Bon Appétit relaunched its YouTube channel Tuesday with a diverse slate of new chef-hosts after months of turmoil and the exit of numerous high-profile hosts of color over accusations of unequal pay and treatment.
Some of the popular Bon Appétit series will resume production in October and premiere later in the fall. Some new pilots will air in November. The magazine added in a statement, “As part of its ongoing commitment to providing platforms for new voices, diverse content, and inclusive programming, this fall will bring fresh, flavorful perspectives to the kitchen.”
Priya Krishna, Sohla El-Waylly, and Rick Martinez were among the first high-profile hosts to leave the site’s Test Kitchen, announcing their departures in August weeks after Adam Rapoport stepped down as editor in chief of the Condé Nast brand after a photo surfaced of him in brownface. Bon Appétit offered a “long-overdue apology” at the time for “the much broader and longstanding impact of racism at these brands.”
The YouTube relaunch, with its focus on “providing platforms for new voices, diverse content, and inclusive programming,” is under the oversight of new editor in chief Dawn Davis, executive editor Sonia Chopra, global brand advisor Marcus Samuelsson and Condé Nast Entertainment president Agnes Chu.
The featured chefs in the new lineup include DeVonn Francis, a first-generation Jamaican-American chef who founded a community space for private dinner parties; Filipino born, farm-to-table champion Harold Villarosa; and “Top Chef” alumna Claudette Zepeda.
Brad Leone, Chris Morocco, and Andy Baraghani will be returning to the channel as well.
“Our audience is eager for new programming and the return of some of their favorites. With new leadership, we’ve been working together to build a new vision for the brand,” Chopra said in a statement. “We are excited to welcome fans back to our channel with new shows, new and familiar faces, and new recipes.”
In August, after the host exodus, Condé Nast sent a memo to BA staff stating that the company would not be willing to break its new standardized video pay rates for salaried and freelance staff.
“We are planning for BA video production to begin in September with some returning talent, in addition to new contributors which we’ll be announcing in the coming week,” global HR officer Stan Duncan wrote in the memo. “We will be using this time to reset and work with the teams and ensure diversity in front of and behind the camera for BA video.
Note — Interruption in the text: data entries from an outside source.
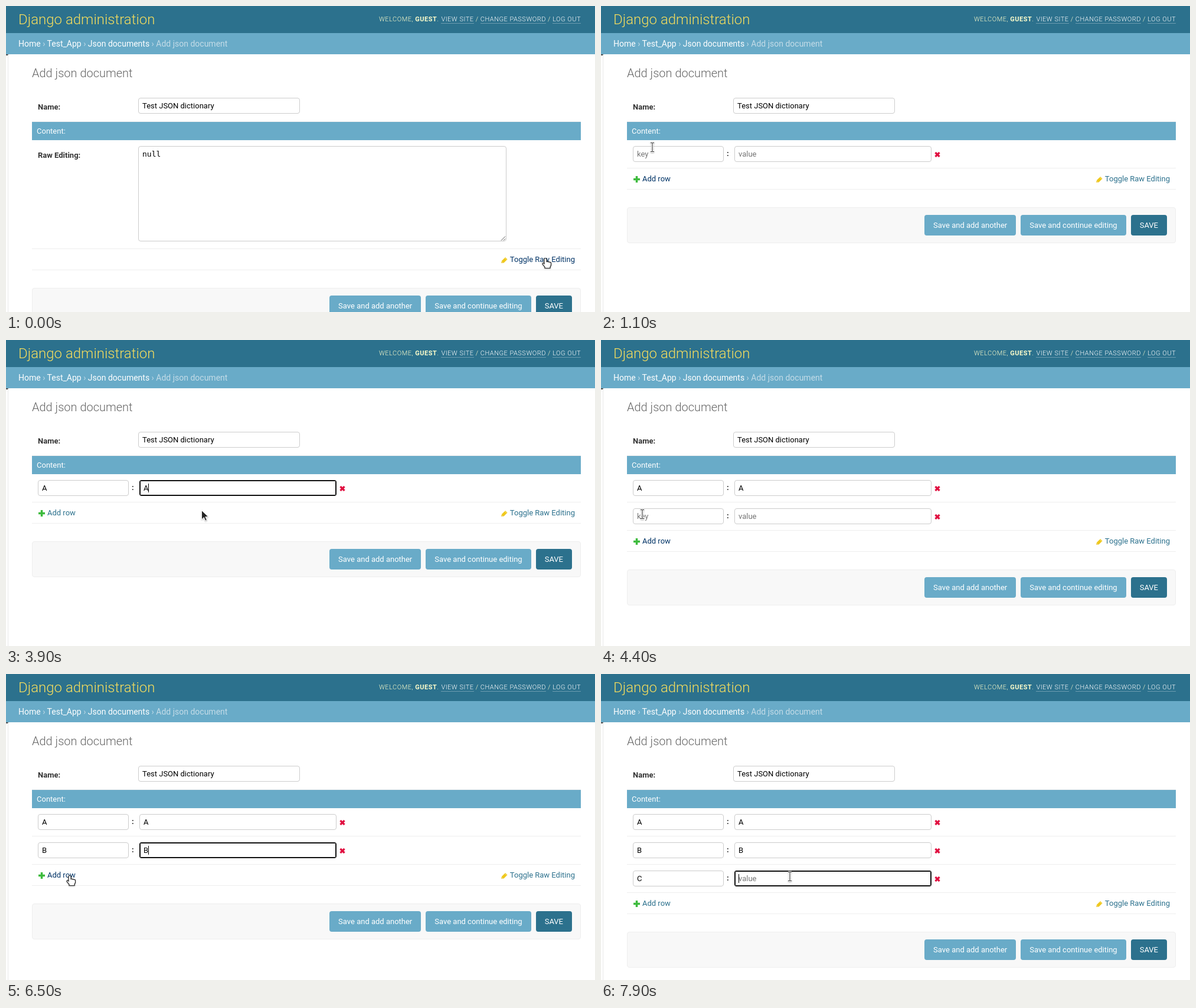
Recreate the animation shown at these times as an HTML page. Size 998 px wide and 520 px high, loop 8000 ms.

```html
<!DOCTYPE html>
<html lang="en">
<head>
<meta charset="utf-8">
<title>Add json document</title>
<style>
  * { box-sizing: border-box; }
  html, body { margin: 0; width: 100%; height: 100%; overflow: hidden; }
  body { position: relative; background: #fff; color: #333; font: 13px/15px Roboto, sans-serif; cursor: none; }
  .at { position: absolute; white-space: nowrap; }
  header { left: 0; top: 0; width: 998px; height: 46px; background: #2c718d; }
  h1 { left: 21px; top: 0; margin: 0; font: 300 24px/46px Roboto, sans-serif; color: #f5dd5d; }
  .user { left: 632px; width: 342px; top: 0; display: flex; justify-content: space-between;
    font: 300 11px/46px Roboto, sans-serif; letter-spacing: .5px; color: #ffc; }
  .user a { color: #fff; border-bottom: 1px solid rgba(255,255,255,.3); }
  .crumbs { left: 0; top: 46px; width: 998px; height: 36px; padding-left: 21px; background: #69abc8;
    font-size: 14px; line-height: 36px; color: #c4dce8; }
  .crumbs a { color: #fff; }
  h2 { left: 44px; top: 102px; margin: 0; font: 300 20px/24px Roboto, sans-serif; color: #666; }
  .edge { left: 0; top: 82px; width: 4px; height: 438px; border-right: 1px solid #e8e8e8; border-top: 2px solid #555; }
  .field { height: 27px; padding: 5px 6px; border: 1px solid #ccc; border-radius: 4px; background: #fff; color: #000; }
  .focus { border-color: #101010; border-radius: 3px; box-shadow: inset 0 0 0 1px #101010; }
  .key { left: 10px; top: 10px; width: 154px; }
  .value { left: 182px; top: 10px; width: 334px; }
  .hint { color: #757575; }
  .caret { position: absolute; width: 1px; height: 15px; background: #000; }
  .caption { left: 44px; top: 196px; width: 930px; height: 32px; padding-left: 8px; border-top: 1px solid #eee;
    line-height: 31px; background: #69abc8; color: #fff; }
  main { position: absolute; left: 44px; top: 228px; width: 930px; }
  .row { position: relative; height: 48px; border-bottom: 1px solid #eee; }
  .raw { height: 185px; }
  .raw .field { left: 180px; top: 10px; width: 624px; height: 162px; font-family: "DejaVu Sans Mono", monospace; }
  .tools { position: relative; height: 36px; border-bottom: 1px solid #eee; line-height: 35px; color: #2c718d; }
  .hover { color: #036; }
  .submit { margin-top: 30px; height: 61px; padding: 12px 14px; display: flex; justify-content: flex-end; gap: 8px;
    background: #f8f8f8; border: 1px solid #eee; border-radius: 4px; }
  .submit span { padding: 0 15px; border-radius: 4px; line-height: 35px; white-space: nowrap; background: #69abc8; color: #fff; }
  .submit .save { background: #2c718d; }
  svg { position: absolute; left: 0; top: 0; width: 1px; height: 1px; overflow: visible; pointer-events: none; }
  #pointer { filter: drop-shadow(0 1px 1px rgba(0,0,0,.3)); }
</style>
</head>
<body>
<header class="at"></header>
<h1 class="at">Django administration</h1>
<div class="at user">
  <span>WELCOME, <b>GUEST</b>.</span>
  <span><a>VIEW SITE</a> / <a>CHANGE PASSWORD</a> / <a>LOG OUT</a></span>
</div>
<div class="at crumbs"><a>Home</a> › <a>Test_App</a> › <a>Json documents</a> › Add json document</div>
<div class="at edge"></div>
<h2 class="at">Add json document</h2>
<b class="at" style="left:54px;top:164px">Name:</b>
<div class="at field" style="left:224px;top:156px;width:274px">Test JSON dictionary</div>
<div class="at caption">Content:</div>
<main>
  <div class="row raw" id="raw">
    <b class="at" style="left:10px;top:18px">Raw Editing:</b>
    <div class="at field">null<svg><path d="M614 159.5l7-7m-3 7l3-3" stroke="#555"/></svg></div>
  </div>
  <div id="rows"></div>
  <div class="tools">
    <span id="add">
      <svg><path d="M16.500 13v11m-5.500-5.500h11" stroke="#3dbb3d" stroke-width="3.500"/></svg>
      <span class="at" style="left:26px">Add row</span>
    </span>
    <svg>
      <path d="M795 24l1-4 6-6 3.500 3.500-6 6z" fill="#efc81c"/>
      <path d="M795 24l1-3 2 2zM801 15l3.500 3.500" fill="#d9a514" stroke="#fff3b0" stroke-width=".6"/>
    </svg>
    <span class="at" id="toggle" style="right:10px">Toggle Raw Editing</span>
  </div>
  <div class="submit"><span>Save and add another</span><span>Save and continue editing</span><span class="save">SAVE</span></div>
</main>
<svg id="pointer">
  <path id="arrow" d="M.5 .5V16l3.800-3.500 2.500 5.800 2.600-1.100-2.500-5.700h5z" fill="#222" stroke="#fff"/>
  <path id="hand" d="M-2 2q2-3 4 0v4.500q1.500-1 2.500.5 1.500-1 2.500.5 2.500-.5 2.500 1.500v3.500l-1.500 3v2H-1v-2l-4-5q0-2.500 2-1.500l1 1z" fill="#fff" stroke="#222" stroke-width="1.200"/>
  <g id="beam" fill="none">
    <path id="stem" d="M-3-7.500h2.500l.5.500.5-.5H3M0-7V7m-3 .5h2.500L0 7l.5.500H3" stroke="#fff" stroke-width="3"/>
    <use href="#stem" style="stroke:#222"/>
    <path d="M-3-7.500h2.500l.5.500.5-.5H3M0-7V7m-3 .5h2.500L0 7l.5.500H3" stroke="#222"/>
  </g>
</svg>
<script>
const LOOP = 8000, STEP = 100, BLINK = 600, GLIDE = 500, RAW_END = 200;
const $ = id => document.getElementById(id);

// When each row appears, and when its key and value get focus and text.
const rows = [
  { text: 'A', added: 1000, focus: [1800, 3300], typed: [2700, 3500] },
  { text: 'B', added: 4400, focus: [4900, 5600], typed: [5100, 6000] },
  { text: 'C', added: 6600, focus: [7200, 7800], typed: [7400, Infinity] }
];
const blurs = rows.flatMap(row => [row.added, ...row.focus]);

// Where the pointer arrives: time, x, y. It rests there until the next glide.
const stops = [
  [0, 914, 428], [200, 914, 428], [500, 162, 255], [800, 90, 243], [1100, 87, 240], [1400, 119, 253],
  [3300, 330, 254], [3900, 331, 289], [4300, 70, 296], [4900, 110, 295], [5400, 293, 313],
  [5600, 320, 299], [6500, 108, 342], [7000, 107, 345], [7900, 320, 344]
];

$('rows').innerHTML = rows.map(() => `<div class="row">
  <div class="at field key"></div><b class="at" style="left:169px;top:15px">:</b><div class="at field value"></div>
  <svg><path d="M522.500 21l7 7m0-7l-7 7" stroke="#e01040" stroke-width="3.200"/></svg>
</div>`).join('');
const rowNodes = [...$('rows').children];

function pointerAt(t) {
  const i = stops.findIndex(stop => stop[0] > t);
  if (i < 0) return stops[stops.length - 1].slice(1);
  const [t0, x0, y0] = stops[i - 1], [t1, x1, y1] = stops[i];
  const start = Math.max(t0, t1 - GLIDE);
  const k = Math.max(0, (t - start) / (t1 - start)), ease = k * k * (3 - 2 * k);
  return [x0 + (x1 - x0) * ease, y0 + (y1 - y0) * ease].map(Math.round);
}

function drawField(t, row, field, name, focusAt, typedAt) {
  const blurAt = Math.min(...blurs.filter(time => time > focusAt));
  const focused = t >= focusAt && t < blurAt, filled = t >= typedAt;
  const lit = focused && (t - (filled ? typedAt : focusAt)) % (2 * BLINK) < BLINK;
  const caret = lit ? '<i class="caret"></i>' : '';
  field.classList.toggle('focus', focused);
  field.innerHTML = filled ? row.text + caret : `${caret}<span class="hint">${name}</span>`;
}

function drawPointer(t) {
  const [x, y] = pointerAt(t), under = document.elementFromPoint(x, y);
  const over = selector => under && under.closest(selector);
  const kind = over('#add, #toggle') ? 'hand' : over('.field') ? 'beam' : 'arrow';
  $('pointer').style.transform = `translate(${x}px,${y}px)`;
  for (const id of ['arrow', 'hand', 'beam']) $(id).style.display = id === kind ? '' : 'none';
}

function draw(now) {
  const t = Math.floor(now % LOOP / STEP) * STEP, raw = t < RAW_END;
  $('raw').style.display = raw ? '' : 'none';
  $('add').style.display = raw ? 'none' : '';
  $('toggle').classList.toggle('hover', t < RAW_END + STEP);
  // The link stays highlighted from just before the click until a field is focused.
  $('add').classList.toggle('hover', rows.some(row => t >= row.added - 200 && t < row.focus[0]));
  rows.forEach((row, i) => {
    rowNodes[i].style.display = t >= row.added ? '' : 'none';
    ['key', 'value'].forEach((name, j) =>
      drawField(t, row, rowNodes[i].querySelector('.' + name), name, row.focus[j], row.typed[j]));
  });
  drawPointer(t);
  requestAnimationFrame(draw);
}
requestAnimationFrame(draw);
</script>
</body>
</html>
```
We are sorry to see some of our video contributors part ways, but we feel that we cannot break the standard compensation rates we’ve set across our teams now in order to keep them, as some have been requesting.”
A spokesperson for Bon Appétit said at the time they could not disclose to TheWrap what the new standardized pay rates were, but Business Insider reported that contracts offered to Krishna and Martinez included “a $1,000 day rate for hosted videos, $625 for videos in which other talent members made an appearance of two minutes or longer, and $0 for videos in which their appearances were shorter than two minutes” and 10 guaranteed video appearances a year — rates that, according to Martinez, would not have matched what some of the Test Kitchen’s white stars would’ve received.
Duncan’s memo rejected the accusations that the company was inequitably compensating staffers of color, writing that a third-party investigation — conducted by Proskauer Rose — did not find “evidence that race played a factor in setting compensation for any video team members” and instead found that “everyone was compensated fairly for video through their full-time salaries or other means as part of project or freelance agreements.”